Work order: I'd like the entire listing output verbatim, apart from the pictures.
++++
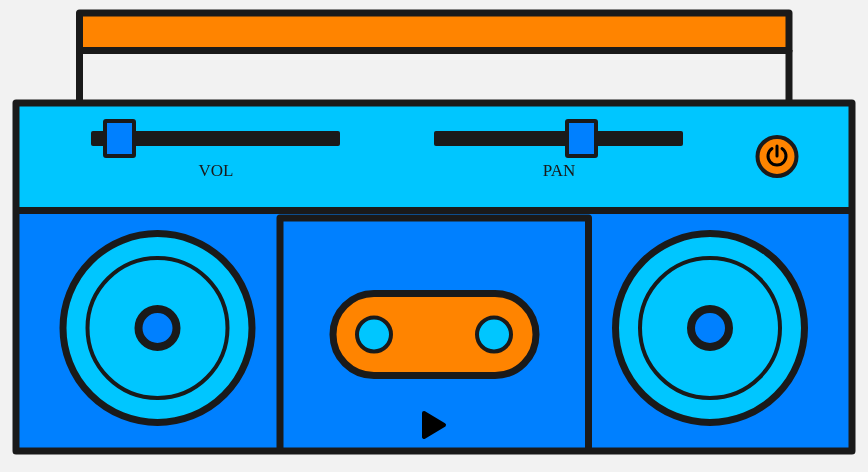
<!DOCTYPE html>
<html lang="en">
<head>
<meta charset="utf-8">
<title>Boombox</title>
<style>
:root {
  --paper: #f2f2f2;
  --ink: #1a1a1a;
  --black: #000;
  --orange: #ff8400;
  --sky: #00c6ff;
  --blue: #0080ff;
}
html, body { margin: 0; background: var(--paper); overflow: hidden; }
.boombox { display: block; width: 868px; height: 472px; background: var(--paper); }
.outline { stroke: var(--ink); stroke-width: 7; }
.thin { stroke: var(--ink); stroke-width: 4; }
.orange { fill: var(--orange); }
.sky { fill: var(--sky); }
.blue { fill: var(--blue); }
.ink { fill: var(--ink); }
.black { fill: var(--black); }
.hollow { fill: none; }
.power-icon { fill: none; stroke: var(--black); stroke-width: 3; stroke-linecap: round; }
.label { font: 17px "Liberation Serif", "Noto Serif", serif; fill: var(--ink); text-anchor: middle; }
</style>
</head>
<body>
<svg class="boombox" viewBox="0 0 868 472" role="img" aria-label="Boombox with two speakers and a cassette deck">
  <defs>
    <g id="speaker">
      <circle class="sky outline" r="94.5"/>
      <circle class="hollow thin" r="70"/>
      <circle class="blue outline" r="19" style="stroke-width:8"/>
    </g>
    <g id="slider">
      <rect class="ink" width="249" height="15" rx="2"/>
    </g>
    <rect id="knob" class="blue thin" width="29" height="35" rx="1"/>
  </defs>

  <g id="handle">
    <path class="hollow outline" d="M79.500 101V50M789 101V50"/>
    <rect class="orange outline" x="79.500" y="13" width="709.500" height="37.500" stroke-linejoin="round"/>
  </g>

  <g id="body" stroke-linejoin="round">
    <rect class="blue" x="16" y="103" width="836" height="348"/>
    <rect class="sky" x="16" y="103" width="836" height="107"/>
    <path class="outline" d="M16 210.500H852"/>
    <rect class="hollow outline" x="16" y="103" width="836" height="348"/>
  </g>

  <g id="volume">
    <use href="#slider" x="91" y="131"/>
    <use href="#knob" x="105" y="121"/>
    <text class="label" x="216" y="176">VOL</text>
  </g>

  <g id="pan">
    <use href="#slider" x="434" y="131"/>
    <use href="#knob" x="567" y="121"/>
    <text class="label" x="559" y="176">PAN</text>
  </g>

  <g id="power">
    <circle class="orange thin" cx="777" cy="156.500" r="19.500"/>
    <path class="power-icon" d="M772 148.500A9 9 0 1 0 782 148.500M777 146V156"/>
  </g>

  <use href="#speaker" x="157.500" y="328"/>
  <use href="#speaker" x="710" y="328"/>

  <g id="cassette-deck">
    <path class="hollow outline" d="M280 450V218H588.500V450" stroke-linejoin="round"/>
    <rect class="orange outline" x="333" y="293.500" width="203" height="82" rx="41"/>
    <circle class="sky thin" cx="374" cy="334.500" r="17"/>
    <circle class="sky thin" cx="494" cy="334.500" r="17"/>
    <polygon class="black" points="424,413 444,425 424,437" stroke="#000" stroke-width="4" stroke-linejoin="round"/>
  </g>
</svg>
</body>
</html>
++++
Task result:
<!DOCTYPE html>
<html lang="en">
<head>
<meta charset="utf-8">
<title>Boombox</title>
<style>
:root {
  --paper: #f2f2f2;
  --ink: #1a1a1a;
  --black: #000;
  --orange: #ff8400;
  --sky: #00c6ff;
  --blue: #0080ff;
}
html, body { margin: 0; background: var(--paper); overflow: hidden; }
.boombox { display: block; width: 868px; height: 472px; background: var(--paper); }
.outline { stroke: var(--ink); stroke-width: 7; }
.thin { stroke: var(--ink); stroke-width: 4; }
.orange { fill: var(--orange); }
.sky { fill: var(--sky); }
.blue { fill: var(--blue); }
.ink { fill: var(--ink); }
.black { fill: var(--black); }
.hollow { fill: none; }
.power-icon { fill: none; stroke: var(--black); stroke-width: 3; stroke-linecap: round; }
.label { font: 17px "Liberation Serif", "Noto Serif", serif; fill: var(--ink); text-anchor: middle; }
</style>
</head>
<body>
<svg class="boombox" viewBox="0 0 868 472" role="img" aria-label="Boombox with two speakers and a cassette deck">
  <defs>
    <g id="speaker">
      <circle class="sky outline" r="94.5"/>
      <circle class="hollow thin" r="70"/>
      <circle class="blue outline" r="19" style="stroke-width:8"/>
    </g>
    <g id="slider">
      <rect class="ink" width="249" height="15" rx="2"/>
    </g>
    <rect id="knob" class="blue thin" width="29" height="35" rx="1"/>
  </defs>

  <g id="handle">
    <path class="hollow outline" d="M79.500 101V50M789 101V50"/>
    <rect class="orange outline" x="79.500" y="13" width="709.500" height="37.500" stroke-linejoin="round"/>
  </g>

  <g id="body" stroke-linejoin="round">
    <rect class="blue" x="16" y="103" width="836" height="348"/>
    <rect class="sky" x="16" y="103" width="836" height="107"/>
    <path class="outline" d="M16 210.500H852"/>
    <rect class="hollow outline" x="16" y="103" width="836" height="348"/>
  </g>

  <g id="volume">
    <use href="#slider" x="91" y="131"/>
    <use href="#knob" x="105" y="121"/>
    <text class="label" x="216" y="176">VOL</text>
  </g>

  <g id="pan">
    <use href="#slider" x="434" y="131"/>
    <use href="#knob" x="567" y="121"/>
    <text class="label" x="559" y="176">PAN</text>
  </g>

  <g id="power">
    <circle class="orange thin" cx="777" cy="156.500" r="19.500"/>
    <path class="power-icon" d="M772 148.500A9 9 0 1 0 782 148.500M777 146V156"/>
  </g>

  <use href="#speaker" x="157.500" y="328"/>
  <use href="#speaker" x="710" y="328"/>

  <g id="cassette-deck">
    <path class="hollow outline" d="M280 450V218H588.500V450" stroke-linejoin="round"/>
    <rect class="orange outline" x="333" y="293.500" width="203" height="82" rx="41"/>
    <circle class="sky thin" cx="374" cy="334.500" r="17"/>
    <circle class="sky thin" cx="494" cy="334.500" r="17"/>
    <polygon class="black" points="424,413 444,425 424,437" stroke="#000" stroke-width="4" stroke-linejoin="round"/>
  </g>
</svg>
</body>
</html>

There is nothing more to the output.